Bishop Joseph Strickland continued his series of pastoral letters concerning the truths of the Catholic faith this week, writing about why suffering is a part of human existence and how to embrace moments of suffering.
On August 22, 2023, Strickland released a pastoral letter in which he outlined seven truths of the Catholic faith. Over the past few weeks, he has released a weekly pastoral letter explaining one of the seven truths.
In this week’s letter, Strickland addressed how suffering entered the world—through Adam and Eve committing original sin—and how, through his passion and death, Christ redeemed the world. Strickland noted that Christ’s own suffering is a perfect model of how we are called to embrace suffering in our own lives.
“However, God sent a new Adam—His Divine Son, Jesus—to redeem us from both the original sin committed by our first parents as well as the personal sin we each commit in our own lives through our thoughts, words, deeds, and omissions. This act of perfect sacrifice by Jesus Christ on the cross shows us the model of how suffering can be redemptive,” wrote Strickland.
Strickland wrote that in order to practice redemptive suffering, one must ask for the grace of Christ.
“Redemptive suffering is a beautiful and perfect love,” he said. “We are able to suffer redemptively only through the grace of Christ.”
The letter also addressed the need to embrace those suffering with radical empathy.
“‘Offering it up’ transforms suffering from misery into love. However, when someone is in the midst of deep suffering, it can sound dismissive to tell them to ‘offer it up.’ We must be empathetic to those who suffer, for it is sometimes difficult to see how suffering can be redemptive when one is in the midst of terrible suffering,” wrote Strickland.
So far, Strickland has used each of the letters to address his concerns about Pope Francis’ ongoing Synod on Synodality. In previous letters, Strickland called on synod delegates to stay true to the Church’s teachings on human sexuality and criticized the synod for causing confusion.
In this most recent letter, Strickland asked the faithful to pray for the clergy and bishops standing up for the Deposit of faith amidst theological debates happening during the synod.
I also want to mention, especially in this time of the Synod on Synodality, that we are in a unique time now as there are many who are suffering for their faith as they attempt to defend the Deposit of Faith due to attacks from within the Church herself. I would call on those who are being persecuted in this manner to remember that they also walk in the footprints of Jesus Christ and that there are also many saints who have been persecuted by those in Christ’s Church who should, above all, uphold His truth.
Strickland concluded the letter by encouraging the faithful to turn to Christ with their sufferings through attending weekly Mass, praying the rosary, and frequenting the sacrament of reconciliation.
“Christ is our example of how to suffer, and He will teach us as we unite our sufferings to His. He promises that His grace is sufficient and available to all. He offers His divine life to us in the midst of our sufferings through the sacraments,” wrote Strickland. “I urge you, my dear sons and daughters in Christ—attend Mass every Sunday and Holy Day, and strive to attend daily Mass as often as you can; go to confession frequently; pray the Rosary; and call upon the saints for assistance.”
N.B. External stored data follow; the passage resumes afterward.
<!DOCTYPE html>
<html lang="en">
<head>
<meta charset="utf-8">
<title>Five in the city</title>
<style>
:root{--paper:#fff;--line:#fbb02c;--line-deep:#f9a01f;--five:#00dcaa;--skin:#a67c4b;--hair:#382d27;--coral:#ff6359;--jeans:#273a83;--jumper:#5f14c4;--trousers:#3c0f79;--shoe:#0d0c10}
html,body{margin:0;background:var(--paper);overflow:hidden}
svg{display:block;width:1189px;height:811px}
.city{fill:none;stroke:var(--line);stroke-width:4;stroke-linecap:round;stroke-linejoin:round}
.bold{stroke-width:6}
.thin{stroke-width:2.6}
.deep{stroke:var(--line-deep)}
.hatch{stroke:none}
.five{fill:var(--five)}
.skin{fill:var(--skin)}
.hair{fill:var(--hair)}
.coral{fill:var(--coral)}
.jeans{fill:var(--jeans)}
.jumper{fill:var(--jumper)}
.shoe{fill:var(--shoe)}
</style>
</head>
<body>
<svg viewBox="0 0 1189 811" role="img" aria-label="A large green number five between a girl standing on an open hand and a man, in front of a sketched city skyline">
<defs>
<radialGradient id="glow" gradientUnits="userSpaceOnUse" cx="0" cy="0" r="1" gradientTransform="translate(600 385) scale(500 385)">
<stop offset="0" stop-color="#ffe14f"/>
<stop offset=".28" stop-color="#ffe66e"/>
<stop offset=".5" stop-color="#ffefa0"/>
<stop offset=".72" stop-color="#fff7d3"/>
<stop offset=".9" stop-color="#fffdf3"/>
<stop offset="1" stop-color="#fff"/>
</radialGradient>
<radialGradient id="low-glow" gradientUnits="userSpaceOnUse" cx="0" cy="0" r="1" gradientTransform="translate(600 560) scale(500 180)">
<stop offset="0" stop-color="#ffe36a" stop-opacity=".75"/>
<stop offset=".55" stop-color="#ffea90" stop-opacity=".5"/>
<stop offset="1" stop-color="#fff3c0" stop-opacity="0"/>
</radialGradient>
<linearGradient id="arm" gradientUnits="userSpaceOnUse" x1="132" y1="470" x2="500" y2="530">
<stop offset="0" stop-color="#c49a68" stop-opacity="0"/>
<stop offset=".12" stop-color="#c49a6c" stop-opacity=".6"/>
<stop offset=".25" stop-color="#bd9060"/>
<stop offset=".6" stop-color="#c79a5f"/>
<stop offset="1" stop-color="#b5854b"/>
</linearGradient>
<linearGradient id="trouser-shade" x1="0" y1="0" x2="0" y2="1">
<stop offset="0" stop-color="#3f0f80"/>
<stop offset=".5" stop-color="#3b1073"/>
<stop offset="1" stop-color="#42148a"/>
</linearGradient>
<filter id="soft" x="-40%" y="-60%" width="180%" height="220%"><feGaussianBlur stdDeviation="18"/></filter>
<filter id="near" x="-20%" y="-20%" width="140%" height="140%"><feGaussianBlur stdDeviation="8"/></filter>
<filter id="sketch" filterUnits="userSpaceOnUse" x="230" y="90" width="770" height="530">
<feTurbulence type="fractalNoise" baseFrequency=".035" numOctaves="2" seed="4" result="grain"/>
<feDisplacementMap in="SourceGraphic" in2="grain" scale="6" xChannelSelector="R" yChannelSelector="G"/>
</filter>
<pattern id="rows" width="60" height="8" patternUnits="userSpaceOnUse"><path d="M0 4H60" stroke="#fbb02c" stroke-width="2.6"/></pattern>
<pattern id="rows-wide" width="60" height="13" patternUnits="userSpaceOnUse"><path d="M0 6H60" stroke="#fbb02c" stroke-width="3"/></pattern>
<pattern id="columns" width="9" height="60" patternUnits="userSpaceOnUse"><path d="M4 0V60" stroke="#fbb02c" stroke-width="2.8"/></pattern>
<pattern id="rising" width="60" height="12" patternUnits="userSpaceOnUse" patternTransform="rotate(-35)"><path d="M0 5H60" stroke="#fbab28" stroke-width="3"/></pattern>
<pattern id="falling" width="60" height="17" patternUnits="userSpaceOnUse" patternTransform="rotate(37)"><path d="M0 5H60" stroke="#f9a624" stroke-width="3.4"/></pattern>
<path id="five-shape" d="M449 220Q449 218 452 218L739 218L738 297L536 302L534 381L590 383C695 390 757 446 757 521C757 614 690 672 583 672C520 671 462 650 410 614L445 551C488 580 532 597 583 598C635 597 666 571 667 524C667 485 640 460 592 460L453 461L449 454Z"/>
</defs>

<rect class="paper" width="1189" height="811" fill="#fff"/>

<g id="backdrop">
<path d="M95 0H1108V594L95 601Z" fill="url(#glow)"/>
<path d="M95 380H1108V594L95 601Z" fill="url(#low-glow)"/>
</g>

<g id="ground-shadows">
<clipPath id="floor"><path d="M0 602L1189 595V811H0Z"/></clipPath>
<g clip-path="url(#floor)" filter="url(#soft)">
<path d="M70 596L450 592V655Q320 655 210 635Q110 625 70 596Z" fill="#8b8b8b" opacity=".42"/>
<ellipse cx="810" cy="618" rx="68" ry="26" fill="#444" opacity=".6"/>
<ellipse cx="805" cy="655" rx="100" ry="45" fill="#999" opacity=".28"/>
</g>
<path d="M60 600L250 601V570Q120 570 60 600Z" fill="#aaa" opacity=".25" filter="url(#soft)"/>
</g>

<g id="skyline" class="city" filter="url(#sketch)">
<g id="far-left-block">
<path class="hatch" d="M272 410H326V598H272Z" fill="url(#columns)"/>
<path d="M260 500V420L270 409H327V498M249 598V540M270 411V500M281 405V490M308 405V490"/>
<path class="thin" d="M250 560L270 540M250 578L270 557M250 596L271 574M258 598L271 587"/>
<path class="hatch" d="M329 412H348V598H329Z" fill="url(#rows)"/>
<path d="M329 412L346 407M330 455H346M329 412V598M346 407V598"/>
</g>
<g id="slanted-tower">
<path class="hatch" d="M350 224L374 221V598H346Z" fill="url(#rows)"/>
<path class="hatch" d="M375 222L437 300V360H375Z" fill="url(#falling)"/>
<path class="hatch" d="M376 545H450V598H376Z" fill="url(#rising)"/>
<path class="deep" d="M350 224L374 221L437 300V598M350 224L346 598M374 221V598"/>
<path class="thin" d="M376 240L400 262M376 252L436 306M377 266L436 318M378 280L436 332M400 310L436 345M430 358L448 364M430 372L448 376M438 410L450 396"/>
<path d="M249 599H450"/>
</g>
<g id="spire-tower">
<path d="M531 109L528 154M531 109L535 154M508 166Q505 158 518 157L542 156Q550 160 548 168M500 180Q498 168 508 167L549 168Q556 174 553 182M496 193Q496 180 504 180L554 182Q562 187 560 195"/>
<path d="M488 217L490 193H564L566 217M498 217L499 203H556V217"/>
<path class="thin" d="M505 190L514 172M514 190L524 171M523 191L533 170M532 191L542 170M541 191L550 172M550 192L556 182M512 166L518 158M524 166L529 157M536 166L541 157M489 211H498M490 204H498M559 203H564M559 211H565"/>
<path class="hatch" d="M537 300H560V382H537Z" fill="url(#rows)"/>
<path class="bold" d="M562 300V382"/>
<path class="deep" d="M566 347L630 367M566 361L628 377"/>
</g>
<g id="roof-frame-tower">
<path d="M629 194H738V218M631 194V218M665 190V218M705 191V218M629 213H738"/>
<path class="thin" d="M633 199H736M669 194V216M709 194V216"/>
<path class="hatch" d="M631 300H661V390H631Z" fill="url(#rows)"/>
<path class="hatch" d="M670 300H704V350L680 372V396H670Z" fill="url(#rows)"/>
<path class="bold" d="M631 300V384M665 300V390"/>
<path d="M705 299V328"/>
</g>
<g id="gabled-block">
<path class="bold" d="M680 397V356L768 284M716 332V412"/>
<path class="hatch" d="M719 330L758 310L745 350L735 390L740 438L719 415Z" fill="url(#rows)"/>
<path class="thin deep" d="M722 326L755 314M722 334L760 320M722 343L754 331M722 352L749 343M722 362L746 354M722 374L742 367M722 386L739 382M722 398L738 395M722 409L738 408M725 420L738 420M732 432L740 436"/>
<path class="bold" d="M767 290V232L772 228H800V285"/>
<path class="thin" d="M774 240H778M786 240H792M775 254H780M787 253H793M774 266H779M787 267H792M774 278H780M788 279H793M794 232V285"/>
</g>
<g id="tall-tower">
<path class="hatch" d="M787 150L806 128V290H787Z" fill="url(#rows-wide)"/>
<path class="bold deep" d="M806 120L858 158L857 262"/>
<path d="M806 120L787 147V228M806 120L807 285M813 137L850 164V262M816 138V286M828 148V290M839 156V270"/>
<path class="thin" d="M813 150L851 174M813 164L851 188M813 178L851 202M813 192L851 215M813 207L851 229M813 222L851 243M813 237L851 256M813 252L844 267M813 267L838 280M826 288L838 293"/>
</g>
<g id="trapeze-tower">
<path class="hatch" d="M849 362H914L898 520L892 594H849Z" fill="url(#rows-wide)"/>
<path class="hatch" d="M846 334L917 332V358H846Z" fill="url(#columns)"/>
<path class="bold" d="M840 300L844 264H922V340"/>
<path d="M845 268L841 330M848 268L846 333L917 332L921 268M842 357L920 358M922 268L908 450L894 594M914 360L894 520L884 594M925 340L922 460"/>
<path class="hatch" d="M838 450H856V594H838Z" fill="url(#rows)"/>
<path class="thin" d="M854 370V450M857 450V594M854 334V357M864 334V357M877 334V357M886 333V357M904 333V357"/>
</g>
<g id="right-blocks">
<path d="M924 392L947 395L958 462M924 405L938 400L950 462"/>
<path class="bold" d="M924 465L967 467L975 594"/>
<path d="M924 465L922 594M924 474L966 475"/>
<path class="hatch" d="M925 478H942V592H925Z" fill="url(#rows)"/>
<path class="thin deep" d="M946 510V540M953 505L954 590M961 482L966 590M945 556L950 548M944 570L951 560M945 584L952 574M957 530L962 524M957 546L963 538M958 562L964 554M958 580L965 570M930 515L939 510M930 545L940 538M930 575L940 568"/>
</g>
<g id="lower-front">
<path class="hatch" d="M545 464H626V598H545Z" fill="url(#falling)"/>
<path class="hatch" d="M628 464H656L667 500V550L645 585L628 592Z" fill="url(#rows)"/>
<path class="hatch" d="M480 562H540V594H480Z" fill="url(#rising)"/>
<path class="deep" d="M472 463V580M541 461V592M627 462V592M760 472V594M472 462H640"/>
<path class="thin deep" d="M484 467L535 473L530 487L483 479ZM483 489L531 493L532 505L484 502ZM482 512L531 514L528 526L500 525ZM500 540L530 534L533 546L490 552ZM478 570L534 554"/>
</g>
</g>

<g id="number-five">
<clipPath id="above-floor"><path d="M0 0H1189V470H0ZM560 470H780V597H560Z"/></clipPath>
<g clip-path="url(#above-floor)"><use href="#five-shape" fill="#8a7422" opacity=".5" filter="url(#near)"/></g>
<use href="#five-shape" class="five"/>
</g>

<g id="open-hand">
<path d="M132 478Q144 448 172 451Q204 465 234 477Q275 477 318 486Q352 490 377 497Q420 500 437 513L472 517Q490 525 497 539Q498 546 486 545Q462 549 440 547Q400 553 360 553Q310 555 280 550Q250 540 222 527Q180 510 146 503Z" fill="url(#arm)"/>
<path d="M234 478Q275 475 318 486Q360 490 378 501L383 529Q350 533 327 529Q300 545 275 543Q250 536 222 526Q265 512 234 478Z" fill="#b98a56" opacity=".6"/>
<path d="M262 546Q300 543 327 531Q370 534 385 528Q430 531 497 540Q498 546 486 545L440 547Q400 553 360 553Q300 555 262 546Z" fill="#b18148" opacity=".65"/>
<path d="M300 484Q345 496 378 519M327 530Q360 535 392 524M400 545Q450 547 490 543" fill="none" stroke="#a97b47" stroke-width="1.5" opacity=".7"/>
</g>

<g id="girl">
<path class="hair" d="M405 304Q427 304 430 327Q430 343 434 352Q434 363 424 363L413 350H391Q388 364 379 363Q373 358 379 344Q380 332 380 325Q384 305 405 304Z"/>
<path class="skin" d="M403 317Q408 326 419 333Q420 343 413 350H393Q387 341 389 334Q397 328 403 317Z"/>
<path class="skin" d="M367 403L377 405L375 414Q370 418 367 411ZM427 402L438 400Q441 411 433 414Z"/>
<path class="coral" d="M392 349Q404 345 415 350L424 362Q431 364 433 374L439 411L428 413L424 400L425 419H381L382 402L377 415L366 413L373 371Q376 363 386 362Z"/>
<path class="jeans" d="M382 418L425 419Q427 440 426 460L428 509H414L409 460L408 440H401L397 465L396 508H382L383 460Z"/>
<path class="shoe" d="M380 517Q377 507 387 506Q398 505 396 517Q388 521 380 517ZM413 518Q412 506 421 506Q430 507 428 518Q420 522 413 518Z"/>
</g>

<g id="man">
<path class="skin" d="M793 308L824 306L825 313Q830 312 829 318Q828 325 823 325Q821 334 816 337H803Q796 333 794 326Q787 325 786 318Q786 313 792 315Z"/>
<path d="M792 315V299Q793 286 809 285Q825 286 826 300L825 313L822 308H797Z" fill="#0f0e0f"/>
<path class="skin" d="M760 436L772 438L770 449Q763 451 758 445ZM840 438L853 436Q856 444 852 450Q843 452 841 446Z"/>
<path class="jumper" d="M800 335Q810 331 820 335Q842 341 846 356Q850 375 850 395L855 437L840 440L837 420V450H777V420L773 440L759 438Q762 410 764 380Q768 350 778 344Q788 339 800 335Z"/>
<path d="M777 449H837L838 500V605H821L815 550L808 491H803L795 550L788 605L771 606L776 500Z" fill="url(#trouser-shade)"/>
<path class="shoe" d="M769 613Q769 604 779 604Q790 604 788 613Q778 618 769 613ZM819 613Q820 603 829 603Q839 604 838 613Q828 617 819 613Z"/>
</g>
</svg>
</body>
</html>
Strickland has come under scrutiny by the Vatican in recent weeks.
On September 11, The Pillar reported that Francis held a meeting with Cardinal Robert Prevost, head of the Dicastery for Bishops, and Cardinal-elect Archbishop Christophe Pierre, apostolic nuncio to the United States, to discuss requesting Strickland’s resignation.
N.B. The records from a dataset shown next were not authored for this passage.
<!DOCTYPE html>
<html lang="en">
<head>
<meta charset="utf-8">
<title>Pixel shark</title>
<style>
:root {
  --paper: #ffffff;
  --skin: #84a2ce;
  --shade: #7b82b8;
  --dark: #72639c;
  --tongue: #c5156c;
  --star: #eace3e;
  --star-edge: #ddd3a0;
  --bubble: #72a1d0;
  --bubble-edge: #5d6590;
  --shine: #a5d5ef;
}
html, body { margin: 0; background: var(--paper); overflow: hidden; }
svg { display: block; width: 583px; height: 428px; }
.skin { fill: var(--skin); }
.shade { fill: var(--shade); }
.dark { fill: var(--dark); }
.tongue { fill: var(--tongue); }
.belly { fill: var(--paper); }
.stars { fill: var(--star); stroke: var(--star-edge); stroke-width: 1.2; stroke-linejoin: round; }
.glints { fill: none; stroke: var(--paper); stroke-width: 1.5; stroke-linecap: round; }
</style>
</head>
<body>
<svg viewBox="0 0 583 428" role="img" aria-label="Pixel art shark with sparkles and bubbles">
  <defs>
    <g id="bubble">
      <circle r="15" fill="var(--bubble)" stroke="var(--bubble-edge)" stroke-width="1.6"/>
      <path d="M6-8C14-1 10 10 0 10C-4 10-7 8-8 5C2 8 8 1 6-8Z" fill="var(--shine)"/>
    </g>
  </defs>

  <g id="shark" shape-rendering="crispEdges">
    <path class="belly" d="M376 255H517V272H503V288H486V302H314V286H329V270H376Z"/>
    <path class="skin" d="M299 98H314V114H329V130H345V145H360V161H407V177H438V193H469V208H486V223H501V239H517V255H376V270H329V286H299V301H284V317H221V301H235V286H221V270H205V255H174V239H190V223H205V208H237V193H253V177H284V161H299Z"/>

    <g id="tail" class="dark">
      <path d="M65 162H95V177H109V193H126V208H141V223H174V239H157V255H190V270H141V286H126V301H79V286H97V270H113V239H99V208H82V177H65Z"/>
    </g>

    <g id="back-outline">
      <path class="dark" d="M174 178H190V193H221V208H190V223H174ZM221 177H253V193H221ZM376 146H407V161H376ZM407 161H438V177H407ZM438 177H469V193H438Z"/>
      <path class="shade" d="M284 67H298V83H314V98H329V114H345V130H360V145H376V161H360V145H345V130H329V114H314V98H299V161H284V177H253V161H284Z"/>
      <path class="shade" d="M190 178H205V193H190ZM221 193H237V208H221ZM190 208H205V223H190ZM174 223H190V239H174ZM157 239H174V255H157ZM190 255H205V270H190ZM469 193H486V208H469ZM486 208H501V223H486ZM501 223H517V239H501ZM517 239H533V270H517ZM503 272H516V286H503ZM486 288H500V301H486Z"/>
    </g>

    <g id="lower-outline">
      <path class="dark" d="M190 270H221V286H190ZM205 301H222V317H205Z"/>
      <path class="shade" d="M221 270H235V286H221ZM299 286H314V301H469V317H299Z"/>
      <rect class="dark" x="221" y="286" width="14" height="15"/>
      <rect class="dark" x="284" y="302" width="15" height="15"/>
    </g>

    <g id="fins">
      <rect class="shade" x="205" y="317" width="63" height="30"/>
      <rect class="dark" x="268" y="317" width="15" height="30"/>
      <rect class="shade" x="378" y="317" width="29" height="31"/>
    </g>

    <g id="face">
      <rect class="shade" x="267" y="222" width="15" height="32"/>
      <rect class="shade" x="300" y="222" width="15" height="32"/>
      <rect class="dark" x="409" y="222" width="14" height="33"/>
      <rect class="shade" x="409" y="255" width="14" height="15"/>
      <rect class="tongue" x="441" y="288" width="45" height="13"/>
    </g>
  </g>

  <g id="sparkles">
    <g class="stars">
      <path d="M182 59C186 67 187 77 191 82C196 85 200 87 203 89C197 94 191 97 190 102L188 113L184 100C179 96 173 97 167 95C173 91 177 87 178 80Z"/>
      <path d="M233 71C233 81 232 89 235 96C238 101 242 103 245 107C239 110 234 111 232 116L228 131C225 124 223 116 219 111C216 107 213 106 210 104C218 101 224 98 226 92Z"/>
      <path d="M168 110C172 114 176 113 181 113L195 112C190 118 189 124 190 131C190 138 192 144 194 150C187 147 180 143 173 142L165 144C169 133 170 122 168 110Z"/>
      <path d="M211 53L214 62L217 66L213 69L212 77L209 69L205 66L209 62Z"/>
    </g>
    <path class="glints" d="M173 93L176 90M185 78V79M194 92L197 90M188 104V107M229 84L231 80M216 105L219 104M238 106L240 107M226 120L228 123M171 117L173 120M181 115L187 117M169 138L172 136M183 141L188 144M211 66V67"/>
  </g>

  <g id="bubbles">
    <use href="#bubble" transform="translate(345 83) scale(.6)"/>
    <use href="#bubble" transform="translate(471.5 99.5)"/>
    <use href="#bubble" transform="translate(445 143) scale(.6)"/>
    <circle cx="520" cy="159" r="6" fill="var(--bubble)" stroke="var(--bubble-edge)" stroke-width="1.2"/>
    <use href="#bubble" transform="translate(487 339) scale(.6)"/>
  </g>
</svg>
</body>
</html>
Strickland later suggested he would not resign if the Vatican “requested” him to step down, but would obey if he were removed.
“I have said publicly that I cannot resign as Bishop of Tyler because that would be me abandoning the flock that I was given charge of by Pope Benedict XVI,” said Strickland. “I have also said that I will respect the authority of Pope Francis if he removes me from office as Bishop of Tyler.”
In June, the Vatican sent two bishops on an apostolic visitation to the Diocese of Tyler. The bishops talked to parishioners and diocesan officials about Strickland’s leadership and his handling of diocesean resources.
Over the past five months, Strickland has drawn attention for his outspokenness on social media. In May, he criticized Francis on X, writing that he “rejects” what he called the current pontificate’s “program for undermining the Deposit of Faith.”